“If you want to track all of this back to what the root of the problem is, in my opinion, it’s methamphetamine, methamphetamine use, methamphetamine abuse and trafficking,” he said.

He called it a problem of “epidemic” proportion in western and northwestern Wisconsin.

Outgoing Bayfield County District Attorney Fred Bourg requested one more prosecutor for his office. Bourg said he’s alone in his office filing around 700 criminal cases.

“The workload is pretty profound,” Bourg said. “In order to do good work on any one file, you really have to heavily triage, which means that there’s going to be other files that you really can’t do a whole lot with. It’s just not a good way to function.”

While the office has three other employees, Bourg said they’re not lawyers.

“When you’re working with just one lawyer, there’s no relief,” he said. “You can’t take a day off because if you do and they need to do a bail hearing or some other emergency hearing, you have to be there.”

Bourg agreed the spread of methamphetamine into the region from the Twin Cities is a significant reason the caseload warrants having more prosecutors. He cited a case brought by the Wisconsin Division of Criminal Investigations that involved 15 people who were charged in a meth distribution ring.

“We still have a number of other defendants where it looks like they’re going to be going to trial in the next few months,” he said. “The organizational part of that in terms of getting the evidence and the witnesses together is extremely different because you’re covering witnesses from two states and multiple counties. For a one-lawyer office to be able to run litigation at that level, it’s pretty tricky.”

However, McKnight noted that fully funding the need for prosecutors in the state wouldn’t solve the underlying problem.

“A long-term solution is getting our criminal justice system under control, getting our caseloads under control, making better decisions as criminal justice systems achieving better outcomes from the cases that we handle and really doing something to address the problem than just throwing more prosecutors and consequently more defense attorneys and probably more jails at the problem,” he said.

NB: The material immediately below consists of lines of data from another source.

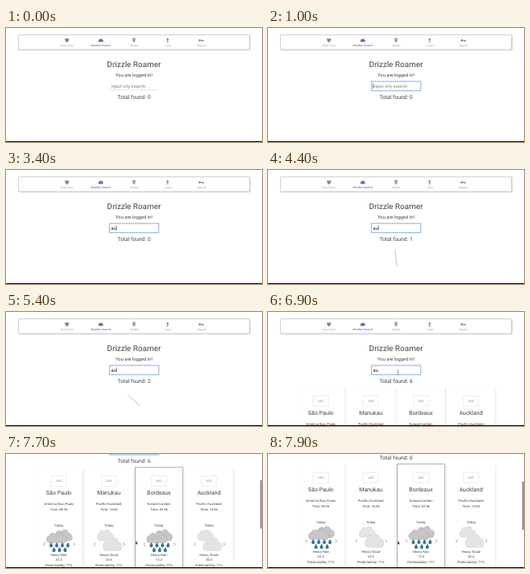
These frames come from a looping animation (320 px wide and 143 px high, 8 s). An HTML page:

```html
<!DOCTYPE html>
<html lang="en">
<head>
<meta charset="utf-8">
<title>Drizzle Roamer</title>
<style>
html, body { margin: 0; width: 100%; height: 100%; overflow: hidden; background: #fff; }
svg { display: block; width: 100%; height: 100%; }
text { font-family: Roboto, Arial, sans-serif; text-anchor: middle; fill: #444; text-rendering: geometricPrecision; }
.left { text-anchor: start; }
</style>
</head>
<body>
<svg viewBox="0 0 320 143">
  <defs>
    <filter id="shadow" x="-10%" y="-30%" width="120%" height="160%">
      <feDropShadow dx=".5" dy=".6" stdDeviation=".7" flood-opacity=".25"/>
    </filter>
    <filter id="soft" x="-10%" y="-10%" width="120%" height="120%">
      <feDropShadow dx=".8" dy="1" stdDeviation="1.2" flood-opacity=".13"/>
    </filter>
    <path id="cloud" d="M5 15a5 5 0 0 1 -.5-9.8A6 6 0 0 1 14 2.6A6.5 6.5 0 0 1 25.5 5A5 5 0 0 1 27 15z"/>
    <path id="drop" d="M1.5 0C.4 2 -.7 3 -.7 4.3a2 2 0 0 0 4.2 0C3.5 3 2.6 2 1.5 0z" fill="#3f7690"/>
    <g id="rain" fill="#c6c6c6" stroke="#a2a2a2" stroke-width=".5">
      <use href="#cloud" transform="translate(9 0) scale(.76 .95)"/>
      <use href="#cloud" transform="translate(0 3.5) scale(.84 .87)"/>
      <g id="drops" stroke="none"></g>
    </g>
    <g id="overcast" fill="#e4e4e4" stroke="#cfcfcf" stroke-width=".5">
      <use href="#cloud" transform="translate(1 0) scale(.66 .93)"/>
      <use href="#cloud" transform="translate(8 10) scale(.77 1.1)"/>
    </g>
  </defs>
  <g id="page">
    <rect x="15.8" y="8.8" width="288.8" height="18.2" fill="#fff" stroke="#b4b4b4" stroke-width=".6" filter="url(#shadow)"/>
    <g fill="#858585">
      <path d="M76.2 18.3C73 16 73 13 74.8 13q1 0 1.4 1q.4-1 1.4-1C79.4 13 79.4 16 76.2 18.3z"/>
      <use href="#cloud" transform="translate(115.3 13.3) scale(.2 .28)" fill="#6f68b4"/>
      <path fill-rule="evenodd" d="M160 18.6C157 14.5 158 12.6 160 12.6S163 14.5 160 18.6zM159.2 14.6a.8.8 0 1 0 1.6 0a.8.8 0 1 0 -1.6 0z"/>
      <path d="M202 12.6l1.9 2.2h-1.3v3.8h-1.2v-3.8h-1.3z"/>
      <path d="M240.4 15.5l2.6-2v1.4h4v2.3h-1.3v-1.1H243v1.4z"/>
    </g>
    <g id="nav"></g>
    <text x="160" y="48.7" font-size="10">Drizzle Roamer</text>
    <text x="160" y="61" font-size="5.8">You are logged in!</text>
    <path id="underline" d="M129 77.7H188" stroke="#d4d4d4" stroke-width=".6"/>
    <rect id="focus" x="129.3" y="67" width="61.6" height="11.7" fill="#fff" stroke="#86addc" stroke-width="1"/>
    <text id="query" class="left" x="131.3" y="74.8" font-size="5.9"></text>
    <path id="caret" stroke="#222" stroke-width=".6"/>
    <text id="total" x="160" y="88.6" font-size="6.8"></text>
    <path id="spinner" d="M-10.5 0H10.5" stroke="#a6aad4" stroke-width=".7"/>
    <g id="cards"></g>
  </g>
  <rect id="bar" x="317.9" width="1.7" height="61" rx=".8" fill="#777"/>
  <path id="beam" d="M-1-3q1 0 1 1V2q0 1-1 1M1-3q-1 0-1 1V2q0 1 1 1" fill="none" stroke="#777" stroke-width=".5"/>
  <path id="arrow" d="M0 0V4.4L1 3.5L1.8 5.1L2.5 4.8L1.8 3.2H3z" fill="#222" stroke="#fff" stroke-width=".3"/>
  <rect y="142" width="320" height="1"/>
</svg>
<script>
const $ = id => document.getElementById(id);
const show = (id, on) => $(id).setAttribute('display', on ? 'inline' : 'none');
const move = (id, x, y, angle = 0) => $(id).setAttribute('transform', `translate(${x} ${y}) rotate(${angle})`);
const label = (x, y, size, text, fill = '#444') =>
  `<text x="${x}" y="${y}" font-size="${size}" style="fill:${fill}">${text}</text>`;

$('nav').innerHTML = ['Heart Faves', 'Weather Search', 'Models', 'Login', 'Register']
  .map((s, i) => label(76.2 + i * 42.1, 23.4, i === 1 ? 3.6 : 3.2, s, i === 1 ? '#5f5a80' : '#999')).join('');

$('drops').innerHTML = Array.from({ length: 7 }, (_, i) =>
  `<use href="#drop" x="${i < 4 ? 5 + i * 7 : 8.5 + (i - 4) * 7}" y="${i < 4 ? 16 : 22}"/>`).join('');

const cities = [
  ['São Paulo', 'America/Sao_Paulo', '00:56', 'Rain', 23.4, 77],
  ['Manukau', 'Pacific/Auckland', '16:56', 'Cloud', 23.6, 71],
  ['Bordeaux', 'Europe/London', '03:56', 'Rain', 12.3, 77],
  ['Auckland', 'Pacific/Auckland', '16:56', 'Cloud', 20.6, 71]
];
$('cards').innerHTML = cities.map(([city, zone, time, sky, temp, chance], i) => {
  const x = 66 + i * 62.6;
  return `<rect class="card" x="${x - 29.7}" y="94.5" width="59.4" height="150" fill="#fff" stroke-width=".8" filter="url(#soft)"/>
    <rect x="${x - 9.5}" y="105" width="19" height="13" fill="#fff" stroke="#d8c8cb" stroke-width=".6" stroke-dasharray="1 .6"/>
    ${label(x, 112.9, 3.6, 'ADD', '#b5727c')}
    ${label(x, 128.6, 7.1, city)}
    ${label(x, 141.6, 4.2, zone)}
    ${label(x, 148.6, 4.2, 'Time: ' + time)}
    ${label(x, 168.4, 4.2, 'Today')}
    <use href="#${sky === 'Rain' ? 'rain' : 'overcast'}" x="${x - 16}" y="172.5"/>
    <path d="M${x - 17} 189l-2 2l2 2M${x + 18} 189l2 2l-2 2" fill="none" stroke="#777" stroke-width=".7"/>
    ${label(x, 205.6, 4.2, 'Heavy ' + sky)}
    ${label(x, 212.1, 4.2, temp)}
    ${label(x, 219, 4.2, `Predictability: ${chance}%`)}`;
}).join('');
const hovered = document.querySelectorAll('.card')[2];

// [start time, count] steps of the result counter
const counts = [[0, 0], [4300, 1], [5200, 2], [5600, 3], [5900, 4], [6100, 6]];
const clamp = v => Math.min(1, Math.max(0, v));

function draw(now) {
  const t = Math.floor(now % 8000 / 100) * 100;
  const focused = t >= 1000;
  const typed = t < 1600 ? '' : t < 1800 ? 'a' : 'au';
  const scroll = 82 * (1 - (1 - clamp((t - 6950) / 1000)) ** 2.13);

  move('page', 0, -scroll);
  show('underline', !focused);
  show('focus', focused);
  $('query').textContent = typed || 'input city search';
  $('query').style.fill = typed ? '#222' : '#858585';
  $('caret').setAttribute('d', `M${131.4 + typed.length * 3.35} 69.5v6.2`);
  show('caret', focused && t < 6100 && (t < 2200 || t % 1000 < 500));
  $('total').textContent = 'Total found: ' + counts.filter(c => c[0] <= t).pop()[1];

  show('spinner', t >= 3500 && t < 6100);
  move('spinner', 160, 111, 84 + (t - 4400) * .138);
  show('cards', t >= 6100);
  hovered.setAttribute('stroke', t >= 7200 ? '#999' : 'none');

  show('bar', t >= 7000);
  $('bar').setAttribute('y', scroll * .42);
  show('beam', t >= 6500 && t < 7000);
  move('beam', 162.5, 75.5);
  show('arrow', t >= 7000);
  move('arrow', 162, 76 + 33 * clamp((t - 6900) / 400));
  requestAnimationFrame(draw);
}
draw(performance.now());
</script>
</body>
</html>
```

McKnight said people who commit crimes often need more community support, monitoring or drug and alcohol testing when released, but he said smaller counties often have few resources at their disposal.

Tom Evenson, a spokesman for Gov. Scott Walker, wrote in an email that the governor’s priorities are needy and elderly families, as well as investing more in education and worker training in the next biennium. But, Evenson said Walker is open to staff requests while preparing the 2017-18 budget.